I thank Jennifer Arlen, Omri Ben-Shahar, Lisa Bernstein, Steven Choi, Mary Dudziak, Theodore Eisenberg, Thomas Gallanis, Nuno Garoupa, Joshua Getzler, Tom Griffith, Alon Harel, Bruce Hay, R. H. Helmholz, Keith Hylton, Greg Keating, Kevin Kordana, Timur Kuran, Tom Lyon, Ed McCaffery, Evan Osborne, Eric Posner, Richard Posner, Richard Ross, Mark Ramseyer, Yoram Shachar, Robert Sitkoff, Kathy Spier, Matt Spitzer, Nomi Stolzenberg, Eric Talley, and participants in the Yale Law Economics and Organization Workshop, Harvard Olin Conference on the Economics of Courts, USC Law School Faculty Workshop, Interdisciplinary Center (Herzliya) Faculty Workshop, Caltech Social Science History Seminar, Georgetown Olin Workshop, Tel Aviv Law and Economics Workshop, Hebrew University Law and Economics Workshop, American Society for Legal History 2000 Annual Meeting, 15th British Legal History Conference, 2001 Medieval Academy of America Annual Meeting, American Law and Economics Association 2000 Annual Meeting, and 2011 Conference on Empirical Legal Studies for their helpful comments and encouragement. I also thank Fred Boehmke for his assistance with the simulations in the Online Appendix. This research was supported by the National Science Foundation (Law and Social Science Program, Grant SBR-9412044), the Social Science Research Council, a Fulbright Fellowship, and four USC Law School Summer Research grants.

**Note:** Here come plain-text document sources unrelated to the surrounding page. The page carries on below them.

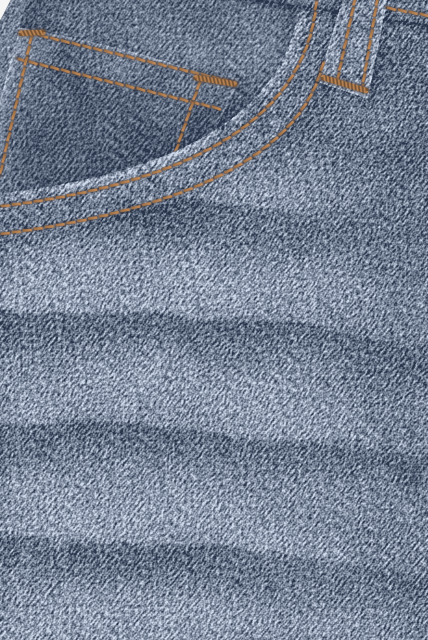
Give the GLSL for this texture, as a WebGL 2 fragment shader.

```glsl
#version 300 es
precision highp float;
uniform vec2 u_resolution;
out vec4 fragColor;

#define INDIGO vec3(0.155, 0.205, 0.29)
#define BLEACH vec3(0.81, 0.855, 0.92)
#define THREAD vec3(0.69, 0.49, 0.31)
#define BROWN vec3(0.33, 0.27, 0.25)
#define THREAD_HALF 0.003
#define STITCH_PITCH 0.026
#define TWILL_RIBS 95.0
#define TWILL_ANGLE 0.9
#define GRAIN 1.2
#define CREASE_GAP 0.268
#define CURVE_STEPS 20

float pixel;

// Gradient noise
vec2 hashGradient(vec2 i) {
  float a = 6.2832 * fract(sin(dot(i, vec2(127.1, 311.7))) * 43758.5);
  return vec2(cos(a), sin(a));
}
float noise(vec2 p) {
  vec2 i = floor(p), f = p - i, e = vec2(0, 1);
  vec2 w = f * f * f * (f * (f * 6.0 - 15.0) + 10.0);
  float low = mix(dot(hashGradient(i), f), dot(hashGradient(i + e.yx), f - e.yx), w.x);
  float high = mix(dot(hashGradient(i + e.xy), f - e.xy), dot(hashGradient(i + e.yy), f - e.yy), w.x);
  return mix(low, high, w.y);
}

// Distances: positive on the left of a to b
float fill(float d) { return smoothstep(-pixel, pixel, d); }
float glow(float d, float width) { return exp(-abs(d) / width); }
float side(vec2 p, vec2 a, vec2 b) {
  vec2 t = normalize(b - a);
  return dot(p - a, vec2(-t.y, t.x));
}
vec2 segment(vec2 p, vec2 a, vec2 b) { // signed distance, length along
  float len = length(b - a);
  float along = clamp(dot(p - a, b - a) / len, 0.0, len);
  float d = length(p - a - (b - a) * along / len);
  return vec2(side(p, a, b) < 0.0 ? -d : d, along);
}
vec2 curve(vec2 p, vec2 a, vec2 b, vec2 c) {
  vec2 best = vec2(9, 0), from = a;
  float walked = 0.0;
  for (int i = 1; i <= CURVE_STEPS; i++) {
    float t = float(i) / float(CURVE_STEPS);
    vec2 to = mix(mix(a, b, t), mix(b, c, t), t);
    vec2 s = segment(p, from, to);
    if (abs(s.x) < abs(best.x)) best = vec2(s.x, s.y + walked);
    walked += length(to - from);
    from = to;
  }
  return best;
}

// Sewing
vec3 sew(vec3 cloth, vec2 s) {
  float t = fract(s.y / STITCH_PITCH), d = abs(s.x + 0.002 * (t - 0.5));
  float dash = smoothstep(0.0, 0.15, t) * smoothstep(1.0, 0.8, t);
  cloth = mix(cloth, BROWN, 0.65 * smoothstep(2.6 * THREAD_HALF, 0.5 * THREAD_HALF, d));
  return mix(cloth, THREAD * (0.85 + 0.3 * t), fill(THREAD_HALF - d) * dash);
}
vec3 barTack(vec3 cloth, vec2 s) {
  float d = abs(s.x);
  cloth = mix(cloth, BROWN, 0.6 * smoothstep(0.014, 0.005, d));
  return mix(cloth, THREAD * (0.85 + 0.2 * sin(s.y * 700.0 + s.x * 300.0)), fill(0.0065 - d));
}

// Woven grain around zero
float weave(vec2 p) {
  vec2 dir = vec2(cos(TWILL_ANGLE), sin(TWILL_ANGLE));
  vec2 q = vec2(dot(p, dir), dot(p, vec2(-dir.y, dir.x)));
  float rib = sin(6.2832 * (q.y * TWILL_RIBS + 0.7 * noise(p * 45.0)));
  float fleck = noise(q * vec2(85.0, 190.0));
  float yarn = noise(p * vec2(150.0, 12.0)) + 0.5 * noise(p * vec2(12.0, 130.0));
  return GRAIN * (0.10 * rib + 0.55 * fleck + 0.15 * yarn + 0.4 * noise(p * 230.0));
}

// Faded creases across the leg
float wash(vec2 p) {
  float wobble = 0.022 * noise(p * vec2(5.0, 3.0)) + 0.008 * noise(p * 19.0);
  float f = fract((p.y + 0.085 * p.x * p.x + wobble - 0.25) / CREASE_GAP);
  float fold = smoothstep(0.35, 0.93, f) * (1.0 - smoothstep(0.94, 1.0, f));
  fold = mix(fold, 0.5, smoothstep(0.5, 0.9, p.x) * (0.4 + 0.6 * smoothstep(0.75, 0.95, p.y)));
  float tone = mix(0.60, 0.36, fold) + 0.10 * noise(p * vec2(4.0, 9.0));
  tone -= 0.07 * smoothstep(0.75, 1.0, p.x) + 0.08 * smoothstep(0.04, 0.0, p.x);
  return tone - 0.05 * smoothstep(0.85, 1.1, p.y);
}

void main() {
  vec2 p = gl_FragCoord.xy / u_resolution.y * 1.5;
  pixel = 1.0 / u_resolution.y;
  float grain = weave(p), wear = noise(p * 24.0);

  // Leg and pocket facing
  vec2 mouth = curve(p, vec2(0, 1.047), vec2(0.664, 1.121), vec2(0.703, 1.5));
  vec2 innerSeam = curve(p, vec2(0, 1.016), vec2(0.713, 1.104), vec2(0.742, 1.5));
  vec2 outerSeam = curve(p, vec2(0, 0.951), vec2(0.684, 1.041), vec2(0.758, 1.354));
  float tone = wash(p) - 0.1 * glow(outerSeam.x + 0.02, 0.02);
  float facing = fill(outerSeam.x) * step(p.x, 0.76);
  tone = mix(tone, 0.43 + 0.25 * wear, 0.7 * facing);
  float rubbed = 0.16 + 0.2 * smoothstep(0.2, 0.0, abs(p.x - 0.33));
  tone += (rubbed + 0.3 * wear) * glow(mouth.x + 0.007, 0.008);

  // Pocket bag, coin pocket and side panel
  vec2 coinRight = vec2(0.557, 1.305), coinLeft = vec2(0.045, 1.432);
  float top = side(p, coinRight, coinLeft) + 0.012 * sin(6.0 * p.x);
  float right = side(p, vec2(0.505, 1.195), coinRight);
  float left = side(p, coinLeft, vec2(-0.004, 1.25));
  float coin = min(min(top, right), left);
  float bag = 0.41 + 0.2 * noise(p * 7.0) - 0.16 * glow(coin, 0.025);
  bag = mix(bag, 0.46, fill(-left) * step(p.x, 0.1));
  float coinTone = mix(0.38, 0.28, smoothstep(0.05, 0.09, top)) + 0.15 * noise(p * 9.0);
  coinTone += (0.28 + 0.4 * wear) * glow(coin, 0.006) + 0.16 * smoothstep(0.12, 0.0, p.x);
  bag = mix(bag, coinTone, fill(coin)) - 0.15 * glow(mouth.x, 0.022);
  tone = mix(tone, bag, fill(mouth.x));

  // Waistband and belt loop
  float band = side(p, vec2(0.6, 1.5), vec2(1.0, 1.44));
  tone = mix(tone, 0.42, fill(band)) - 0.4 * glow(band, 0.006);
  vec2 loopLeft = vec2(0.745, 1.308), loopRight = vec2(0.862, 1.268);
  float loop = min(side(p, vec2(0.802, 1.5), loopLeft), side(p, loopRight, vec2(0.908, 1.5)));
  loop = min(loop, side(p, loopLeft, loopRight));
  tone -= 0.24 * glow(min(loop, 0.0), 0.014);
  float loopTone = 0.50 + 0.2 * wear + 0.25 * glow(loop, 0.007);
  tone = mix(tone, loopTone, fill(loop));
  tone += grain * mix(1.0, 0.75, fill(mouth.x));
  vec3 color = mix(INDIGO, BLEACH, clamp(tone, 0.0, 1.0));

  // Stitch lines
  vec3 sewn = sew(color, segment(p, vec2(0.09, 1.418), vec2(0.545, 1.308)));
  sewn = sew(sewn, segment(p, vec2(0.04, 1.362), vec2(0.515, 1.245)));
  sewn = sew(sewn, segment(p, vec2(0.470, 1.312), vec2(0.41, 1.14)));
  sewn = sew(sewn, segment(p, vec2(0.075, 1.42), vec2(0.0, 1.09)));
  sewn = barTack(sewn, segment(p, vec2(0.46, 1.318), vec2(0.55, 1.303)));
  sewn = barTack(sewn, segment(p, vec2(0.05, 1.422), vec2(0.1, 1.424)));
  color = mix(color, sewn, fill(mouth.x));
  color = sew(sew(color, innerSeam), outerSeam);
  if (p.x > 0.9) color = sew(color, segment(p, vec2(0.905, 1.482), vec2(1.01, 1.462)));
  color = sew(color, segment(p, vec2(0.834, 1.51), vec2(0.79, 1.31)));
  color = sew(color, segment(p, vec2(0.886, 1.51), vec2(0.85, 1.30)));
  color = barTack(color, segment(p, vec2(0.758, 1.318), vec2(0.857, 1.288)));

  // Pale backdrop past the hip
  color = mix(color, vec3(0.96), fill(side(p, vec2(0, 1.452), vec2(0.025, 1.5))));
  fragColor = vec4(color, 1);
}
```
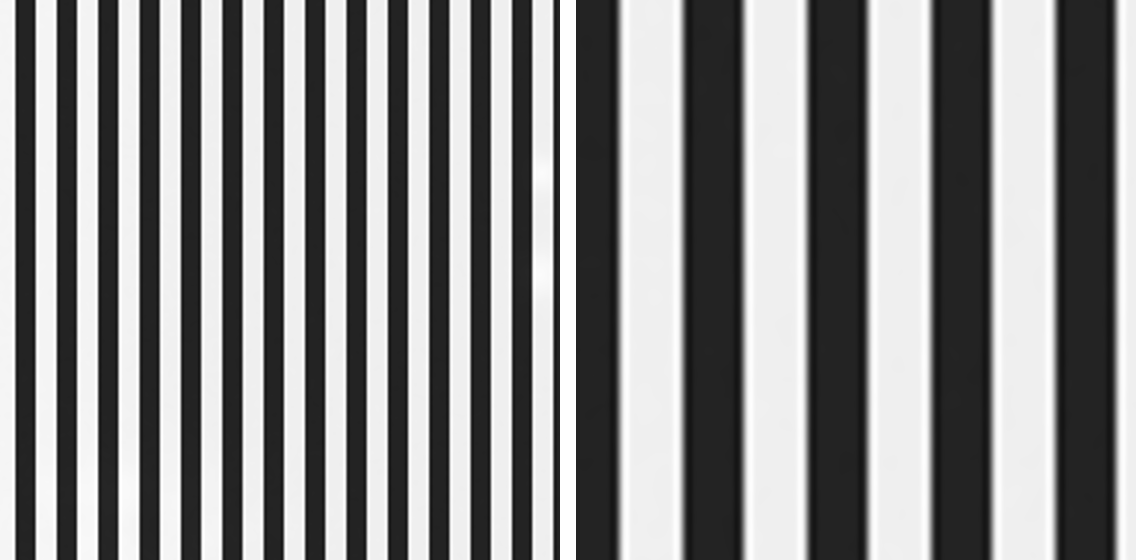
Left, the full canvas; right, a detail of the centre.
Write a Shadertoy shader that draws this pattern.

```glsl
// Upright charcoal stripes on off-white, thirteen and a bit across the canvas.
// A repeated distance to the bar edge gives soft borders with a sharpening halo;
// gradient noise adds fine grain and faint pale smudges near two edges.

vec2 hashGradient(vec2 cell) {
    vec2 h = vec2(dot(cell, vec2(127.1, 311.7)), dot(cell, vec2(269.5, 183.3)));
    return 2.0 * fract(sin(h) * 43758.5) - 1.0;
}

float gradientNoise(vec2 p) {
    vec2 i = floor(p), f = fract(p);
    vec2 u = f * f * f * (f * (f * 6.0 - 15.0) + 10.0);
    float a = dot(hashGradient(i), f);
    float b = dot(hashGradient(i + vec2(1, 0)), f - vec2(1, 0));
    float c = dot(hashGradient(i + vec2(0, 1)), f - vec2(0, 1));
    float d = dot(hashGradient(i + vec2(1, 1)), f - vec2(1, 1));
    return mix(mix(a, b, u.x), mix(c, d, u.x), u.y);
}

// Soft elliptical spot, 1 at its centre
float softSpot(vec2 p, vec2 centre, vec2 radius) {
    vec2 q = (p - centre) / radius;
    return exp(-dot(q, q));
}

void mainImage(out vec4 fragColor, in vec2 fragCoord) {
    vec2 uv = fragCoord / iResolution.xy;

    // Signed distance to the nearest bar edge, positive inside the bar
    float period = 0.0739;
    float fromCentre = abs(fract((uv.x - 0.0456) / period + 0.5) - 0.5) * period;
    float inside = 0.0181 - fromCentre;

    float softness = max(0.0031, 0.75 / iResolution.x);
    float ink = smoothstep(-softness, softness, inside);

    // Halo: brighter paper and darker ink just beside each border
    float ringOffset = (abs(inside) - 0.0044) / 0.0018;
    float ring = exp(-ringOffset * ringOffset);

    // Pale smudges at the lower left and the right edge
    float cloud = 0.5 + 0.9 * gradientNoise(uv * vec2(13.0, 11.0));
    float smudge = softSpot(uv, vec2(0.26, 0.06), vec2(0.20, 0.14)) * cloud
                 + softSpot(uv, vec2(0.968, 0.69), vec2(0.025, 0.03))
                 + softSpot(uv, vec2(0.965, 0.51), vec2(0.035, 0.04));
    float leftGlow = 1.0 - smoothstep(0.0, 0.45, uv.x);
    float grain = 0.006 * gradientNoise(uv * 60.0);

    float paper = 0.937 + 0.055 * ring + 0.045 * smudge + 0.022 * leftGlow + grain;
    float bar = 0.137 - 0.055 * ring + 0.018 * smudge + grain;
    fragColor = vec4(vec3(clamp(mix(paper, bar, ink), 0.0, 1.0)), 1.0);
}
```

The Selection of 13th-Century Disputes for Litigation
Article first published online: 7 MAY 2012
Copyright © 2012 Cornell Law School and Wiley Subscription Services, Inc.
Journal of Empirical Legal Studies
Volume 9, Issue 2, pages 320–346, June 2012
How to Cite
Klerman, D. (2012), The Selection of 13th-Century Disputes for Litigation. Journal of Empirical Legal Studies, 9: 320–346. doi: 10.1111/j.1740-1461.2012.01255.x
- Issue published online: 7 MAY 2012
- Article first published online: 7 MAY 2012
Priest and Klein's seminal 1984 article argued that litigated cases differ systematically and predictably from settled cases. This article tests the Priest-Klein selection model using a data set of 13th-century English cases. These cases are especially informative because juries rendered verdicts even in settled cases, so one can directly compare verdicts in settled and litigated cases. The results are consistent with the predictions of the Priest-Klein article, as well as with the asymmetric-information selection models developed by Hylton and Shavell.